There are two articles in the March 11 and 12 New York Times that I am going to comment on. The first, in the Sunday Business section by Hiroko Tabuchi, “The State-by-State Assault on Electric Cars” describes how various states have moved to make the purchase of electric cars less desirable. Tabuchi leads: “When Georgia repealed its generous $5,000 tax credit on electric vehicles in July 2015, and instead slapped a $200 registration fee on electric cars, sales quickly tumbled.In the month before the repeal, nearly 1,300 electric vehicles were sold in the state. By August, those sales had all but evaporated — to just 97 cars.” Similar bills are pushing through nine other states. Tabuchi notes that a measure in Colorado is backed by Americans for Prosperity, an organization founded by the Koch brothers. Furthermore, “In coming days, the Trump administration is widely expected to roll back stringent federal regulations on vehicle emissions, one of the biggest environmental legacies of President Barack Obama. The changes would give American carmakers less incentive to produce more battery-powered cars. There are also concerns among advocates of electric cars over the fate of a $7,500 federal tax credit on the vehicles, a major catalyst for sales.”
By contrast, in Norway, more than half of all new vehicles are already electric or hybrids. See Zlata Rodi0nova’s article in The Independent. We know that carbon emissions are creating an environmental crisis. The Norwegians and others are showing that carbon emissions can be limited. In the United States, corporate oil interests dominate our national discourse and they don’t particularly care about long term consequences as long as they can pump oil and reap profits now. What is going on is not so complicated really.
Second article, Nicholas Kristof, in a Sunday New York Times op-ed, “Are Your Sperm In Trouble?” Yeah, not your usual dinner conversation. But given where we come from, Kristof has some alarming news. The human race may not be around to die from global warming caused by carbon emissions or from some ill-calculated nuclear exchange. Here’s Kristof, “As a couple finishes its business, millions of sperm begin theirs: rushing toward an egg to fertilize it. But these days, scientists say, an increasing proportion of sperm — now about 90 percent in a typical young man — are misshapen, sometimes with two heads or two tails.
Even when properly shaped, today’s sperm are often pathetic swimmers, veering like drunks or paddling crazily in circles. Sperm counts also appear to have dropped sharply in the last 75 years, in ways that affect our ability to reproduce.”
The cause? “Human and animal studies suggest that a crucial culprit is a common class of chemical called endocrine disruptors, found in plastics, cosmetics, couches, pesticides and countless other products. Because of the environmental links, The New Yorker once elegantly referred to the crisis as “silent sperm,” and innumerable studies over 25 years add to the concern that the world’s sperm are in trouble.”

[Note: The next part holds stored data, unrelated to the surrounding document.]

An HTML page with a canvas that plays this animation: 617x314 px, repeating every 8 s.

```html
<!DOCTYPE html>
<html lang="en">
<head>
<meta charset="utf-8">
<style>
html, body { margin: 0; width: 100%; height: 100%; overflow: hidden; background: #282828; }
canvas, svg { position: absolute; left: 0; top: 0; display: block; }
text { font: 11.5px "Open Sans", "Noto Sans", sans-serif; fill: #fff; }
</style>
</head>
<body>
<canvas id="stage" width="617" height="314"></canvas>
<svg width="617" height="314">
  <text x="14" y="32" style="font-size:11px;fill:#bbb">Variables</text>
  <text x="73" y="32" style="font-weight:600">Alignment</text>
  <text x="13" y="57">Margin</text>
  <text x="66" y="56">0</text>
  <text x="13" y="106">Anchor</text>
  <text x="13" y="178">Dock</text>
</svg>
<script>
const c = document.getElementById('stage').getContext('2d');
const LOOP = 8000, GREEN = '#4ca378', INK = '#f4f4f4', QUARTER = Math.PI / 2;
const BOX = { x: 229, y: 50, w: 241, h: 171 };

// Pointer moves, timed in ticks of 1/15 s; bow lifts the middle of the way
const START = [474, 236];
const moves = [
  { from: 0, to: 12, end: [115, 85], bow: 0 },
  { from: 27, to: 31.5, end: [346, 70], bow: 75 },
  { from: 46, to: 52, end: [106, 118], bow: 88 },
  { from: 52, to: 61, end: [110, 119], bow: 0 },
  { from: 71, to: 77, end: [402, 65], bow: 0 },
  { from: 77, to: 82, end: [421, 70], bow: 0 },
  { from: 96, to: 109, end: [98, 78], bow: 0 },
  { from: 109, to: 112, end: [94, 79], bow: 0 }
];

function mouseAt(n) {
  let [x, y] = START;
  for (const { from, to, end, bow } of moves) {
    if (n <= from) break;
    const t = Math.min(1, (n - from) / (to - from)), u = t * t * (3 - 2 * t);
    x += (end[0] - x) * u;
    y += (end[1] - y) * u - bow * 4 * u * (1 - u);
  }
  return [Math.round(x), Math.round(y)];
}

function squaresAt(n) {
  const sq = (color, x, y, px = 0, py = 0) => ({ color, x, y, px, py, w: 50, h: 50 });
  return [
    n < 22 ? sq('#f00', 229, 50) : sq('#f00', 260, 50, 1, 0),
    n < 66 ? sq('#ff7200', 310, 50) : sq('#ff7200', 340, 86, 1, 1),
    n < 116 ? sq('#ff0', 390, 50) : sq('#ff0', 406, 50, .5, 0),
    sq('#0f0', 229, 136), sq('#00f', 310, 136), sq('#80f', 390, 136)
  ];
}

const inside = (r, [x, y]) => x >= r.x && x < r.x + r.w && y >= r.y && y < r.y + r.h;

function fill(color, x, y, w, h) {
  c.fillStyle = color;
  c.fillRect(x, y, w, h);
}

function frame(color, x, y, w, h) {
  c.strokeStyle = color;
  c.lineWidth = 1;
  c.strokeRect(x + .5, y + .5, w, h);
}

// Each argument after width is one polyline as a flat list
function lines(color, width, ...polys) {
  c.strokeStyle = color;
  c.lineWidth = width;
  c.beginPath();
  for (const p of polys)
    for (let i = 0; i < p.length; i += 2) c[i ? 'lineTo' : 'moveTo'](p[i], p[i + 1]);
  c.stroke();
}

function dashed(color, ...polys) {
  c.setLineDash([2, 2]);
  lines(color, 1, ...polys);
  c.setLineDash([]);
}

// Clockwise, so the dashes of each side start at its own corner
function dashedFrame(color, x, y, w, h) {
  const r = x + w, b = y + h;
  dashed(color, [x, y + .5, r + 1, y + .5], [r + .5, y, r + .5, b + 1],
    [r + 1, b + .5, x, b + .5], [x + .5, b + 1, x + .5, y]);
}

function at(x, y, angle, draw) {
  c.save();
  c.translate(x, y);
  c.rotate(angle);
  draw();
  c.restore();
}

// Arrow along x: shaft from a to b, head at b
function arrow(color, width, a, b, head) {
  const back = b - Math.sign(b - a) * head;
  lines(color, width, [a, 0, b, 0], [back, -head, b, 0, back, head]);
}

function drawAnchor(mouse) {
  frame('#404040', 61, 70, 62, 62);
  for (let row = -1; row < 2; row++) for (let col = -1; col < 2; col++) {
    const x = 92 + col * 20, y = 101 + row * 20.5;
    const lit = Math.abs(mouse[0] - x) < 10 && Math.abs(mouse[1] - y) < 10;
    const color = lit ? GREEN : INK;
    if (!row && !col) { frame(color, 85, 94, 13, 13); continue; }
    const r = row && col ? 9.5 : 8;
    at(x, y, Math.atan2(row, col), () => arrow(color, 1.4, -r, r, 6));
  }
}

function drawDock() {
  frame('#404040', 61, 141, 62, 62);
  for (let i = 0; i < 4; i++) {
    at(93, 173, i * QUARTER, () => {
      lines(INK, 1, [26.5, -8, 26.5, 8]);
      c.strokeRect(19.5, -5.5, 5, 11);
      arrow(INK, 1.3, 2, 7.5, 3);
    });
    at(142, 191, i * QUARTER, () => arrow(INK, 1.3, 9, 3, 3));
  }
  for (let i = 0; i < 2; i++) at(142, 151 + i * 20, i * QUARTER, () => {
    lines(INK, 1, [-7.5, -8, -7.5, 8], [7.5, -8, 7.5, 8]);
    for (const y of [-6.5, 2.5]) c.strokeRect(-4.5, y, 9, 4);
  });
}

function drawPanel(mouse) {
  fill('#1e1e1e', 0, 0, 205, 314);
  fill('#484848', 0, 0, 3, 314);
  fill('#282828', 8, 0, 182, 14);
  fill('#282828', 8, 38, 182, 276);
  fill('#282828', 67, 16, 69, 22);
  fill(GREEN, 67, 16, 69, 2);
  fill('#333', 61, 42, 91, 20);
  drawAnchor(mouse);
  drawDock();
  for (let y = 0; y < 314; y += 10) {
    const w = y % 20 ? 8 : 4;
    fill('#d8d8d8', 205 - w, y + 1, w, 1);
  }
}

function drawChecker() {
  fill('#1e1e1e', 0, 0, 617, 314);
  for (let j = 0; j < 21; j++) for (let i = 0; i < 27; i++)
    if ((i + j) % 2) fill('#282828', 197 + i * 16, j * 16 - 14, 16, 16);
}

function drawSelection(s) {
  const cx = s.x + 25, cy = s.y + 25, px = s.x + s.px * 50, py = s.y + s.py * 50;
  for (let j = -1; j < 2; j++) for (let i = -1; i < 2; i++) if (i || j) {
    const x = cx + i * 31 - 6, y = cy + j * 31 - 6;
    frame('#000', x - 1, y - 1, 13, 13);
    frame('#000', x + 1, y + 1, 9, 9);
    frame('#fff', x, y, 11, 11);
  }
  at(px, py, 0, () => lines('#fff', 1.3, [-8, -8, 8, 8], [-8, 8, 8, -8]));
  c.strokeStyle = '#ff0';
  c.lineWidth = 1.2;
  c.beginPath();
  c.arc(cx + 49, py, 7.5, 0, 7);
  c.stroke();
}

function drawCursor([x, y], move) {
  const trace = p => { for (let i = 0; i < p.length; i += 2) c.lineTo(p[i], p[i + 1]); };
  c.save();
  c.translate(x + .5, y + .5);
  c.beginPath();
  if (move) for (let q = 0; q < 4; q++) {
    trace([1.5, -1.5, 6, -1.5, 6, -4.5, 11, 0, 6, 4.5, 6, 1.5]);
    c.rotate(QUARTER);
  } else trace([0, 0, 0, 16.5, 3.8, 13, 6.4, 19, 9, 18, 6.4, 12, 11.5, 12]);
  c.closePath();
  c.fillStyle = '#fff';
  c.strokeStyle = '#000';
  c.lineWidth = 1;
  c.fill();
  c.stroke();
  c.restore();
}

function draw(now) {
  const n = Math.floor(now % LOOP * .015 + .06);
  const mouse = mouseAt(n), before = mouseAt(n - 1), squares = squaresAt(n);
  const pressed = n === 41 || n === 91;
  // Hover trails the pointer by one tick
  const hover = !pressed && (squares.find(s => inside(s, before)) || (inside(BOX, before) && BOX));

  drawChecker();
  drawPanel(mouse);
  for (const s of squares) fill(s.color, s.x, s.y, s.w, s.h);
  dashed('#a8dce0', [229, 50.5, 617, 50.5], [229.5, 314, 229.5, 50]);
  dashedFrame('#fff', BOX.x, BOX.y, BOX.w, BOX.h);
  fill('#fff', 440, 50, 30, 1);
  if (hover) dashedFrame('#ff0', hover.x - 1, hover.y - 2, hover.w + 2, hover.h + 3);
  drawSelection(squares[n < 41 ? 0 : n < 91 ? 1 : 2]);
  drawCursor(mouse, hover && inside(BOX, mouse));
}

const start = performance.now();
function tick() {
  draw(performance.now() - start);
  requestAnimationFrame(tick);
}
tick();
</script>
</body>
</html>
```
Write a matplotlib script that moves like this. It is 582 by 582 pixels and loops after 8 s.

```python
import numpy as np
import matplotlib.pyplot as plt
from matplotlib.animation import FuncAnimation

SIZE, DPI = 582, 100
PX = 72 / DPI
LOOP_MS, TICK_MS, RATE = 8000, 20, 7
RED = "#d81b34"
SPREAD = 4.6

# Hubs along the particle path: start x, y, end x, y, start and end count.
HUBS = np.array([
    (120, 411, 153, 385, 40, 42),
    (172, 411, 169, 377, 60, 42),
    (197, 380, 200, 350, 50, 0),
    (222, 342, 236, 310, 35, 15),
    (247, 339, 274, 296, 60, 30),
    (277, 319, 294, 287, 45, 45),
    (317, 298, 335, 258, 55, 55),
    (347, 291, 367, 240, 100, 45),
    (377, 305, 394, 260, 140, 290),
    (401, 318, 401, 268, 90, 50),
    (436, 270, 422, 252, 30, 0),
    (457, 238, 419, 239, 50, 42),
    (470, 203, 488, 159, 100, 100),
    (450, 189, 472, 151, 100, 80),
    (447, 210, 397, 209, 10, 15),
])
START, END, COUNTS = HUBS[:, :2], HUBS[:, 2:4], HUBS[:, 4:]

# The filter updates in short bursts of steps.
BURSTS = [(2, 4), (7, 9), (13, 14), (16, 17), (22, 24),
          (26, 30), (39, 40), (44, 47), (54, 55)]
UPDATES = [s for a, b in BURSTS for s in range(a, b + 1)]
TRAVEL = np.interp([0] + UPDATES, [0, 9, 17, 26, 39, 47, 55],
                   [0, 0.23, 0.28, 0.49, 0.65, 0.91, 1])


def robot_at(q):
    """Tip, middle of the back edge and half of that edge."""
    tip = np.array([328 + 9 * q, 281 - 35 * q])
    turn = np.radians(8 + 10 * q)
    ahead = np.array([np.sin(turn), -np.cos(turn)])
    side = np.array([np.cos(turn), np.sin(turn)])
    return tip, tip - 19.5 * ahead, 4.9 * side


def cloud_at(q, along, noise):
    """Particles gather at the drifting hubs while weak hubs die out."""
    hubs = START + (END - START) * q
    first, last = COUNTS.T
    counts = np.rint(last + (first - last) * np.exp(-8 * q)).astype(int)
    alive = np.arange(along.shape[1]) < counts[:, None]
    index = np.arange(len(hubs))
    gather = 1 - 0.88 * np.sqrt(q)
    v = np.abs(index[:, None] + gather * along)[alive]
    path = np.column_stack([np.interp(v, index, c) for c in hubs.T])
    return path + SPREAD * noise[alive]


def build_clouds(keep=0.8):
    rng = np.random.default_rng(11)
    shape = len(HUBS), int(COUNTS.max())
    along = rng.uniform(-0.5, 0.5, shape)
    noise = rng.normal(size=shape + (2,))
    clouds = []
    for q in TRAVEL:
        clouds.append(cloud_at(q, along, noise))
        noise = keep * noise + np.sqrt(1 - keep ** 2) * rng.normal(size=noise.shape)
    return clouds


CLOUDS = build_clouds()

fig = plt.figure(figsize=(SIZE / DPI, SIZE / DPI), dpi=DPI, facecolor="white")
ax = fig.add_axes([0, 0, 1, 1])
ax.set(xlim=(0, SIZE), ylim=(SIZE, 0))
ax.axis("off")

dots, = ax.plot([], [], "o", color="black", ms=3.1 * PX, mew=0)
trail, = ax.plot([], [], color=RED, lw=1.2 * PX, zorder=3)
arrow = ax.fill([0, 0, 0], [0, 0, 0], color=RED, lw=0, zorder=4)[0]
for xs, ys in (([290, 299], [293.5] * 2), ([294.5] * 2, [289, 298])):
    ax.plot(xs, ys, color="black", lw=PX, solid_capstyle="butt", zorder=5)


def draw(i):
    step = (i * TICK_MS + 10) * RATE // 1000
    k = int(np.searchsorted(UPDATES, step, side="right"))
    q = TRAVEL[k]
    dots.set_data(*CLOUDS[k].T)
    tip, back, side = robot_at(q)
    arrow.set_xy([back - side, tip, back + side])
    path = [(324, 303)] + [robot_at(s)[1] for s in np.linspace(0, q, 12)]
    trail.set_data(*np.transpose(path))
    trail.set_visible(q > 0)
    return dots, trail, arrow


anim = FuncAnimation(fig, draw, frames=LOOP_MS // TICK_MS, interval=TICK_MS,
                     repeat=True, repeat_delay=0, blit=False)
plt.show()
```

The problem, in other words, are all those plastics and designer chemicals that corporate industries have sold to us. As Kristof notes, “What’s needed above all is more aggressive regulation of endocrine disrupting chemicals. America has been much slower than Europe to regulate toxic chemicals, and most chemicals sold in the U.S. have never been tested for safety. The larger question is why we allow the chemical industry — by spending $100,000 on lobbying per member of Congress — to buy its way out of effective regulation of endocrine disruptors. The industry’s deceit marks a replay of Big Tobacco’s battle against regulation of smoking.”
Keep in mind that with DDT alone, the chemical industry nearly wiped out the American bald eagles and ospreys in the 1950s.
Here’s the bigger issue. Laws and public policies in the United States are overly attuned to corporate bottom lines at the expense of public welfare and benefits. The same analysis applies to the debate over health care where American corporate interests prevent us from joining the rest of the modern world with universal care under a single-payer system. It’s why the Right wants to privatize social security. In their world, no opportunity should be missed to make a buck. With the Right-Wing corporate Republicans holding Congress, the Presidency, and a majority of state legislatures, that problem has been getting worse, not better. Under the holding of Citizens United, corporations can spend unlimited funds to buy elections. Just as bad is the public tolerance for gerrymandering and voter restrictions. The rise of Trump and Bannon are simply icing on the cake. What is already bad could get even worse.
These warnings do not reflect hypothetical dangers. The facts are right there for anyone to see. The environmental hazards get worse everyday. Venal, short-sighted, and stupid people, responding to venal corporate interests, are in control. But these are problems that can be addressed. Other countries have enlightened policies and are searching for solutions that allow us to live in harmony with the realities of the natural world. Do we let the moronic money grubbers of the Republican right run our lives? Or do we take them on, take back our country, and, hopefully, save humanity? Do we really have any choice?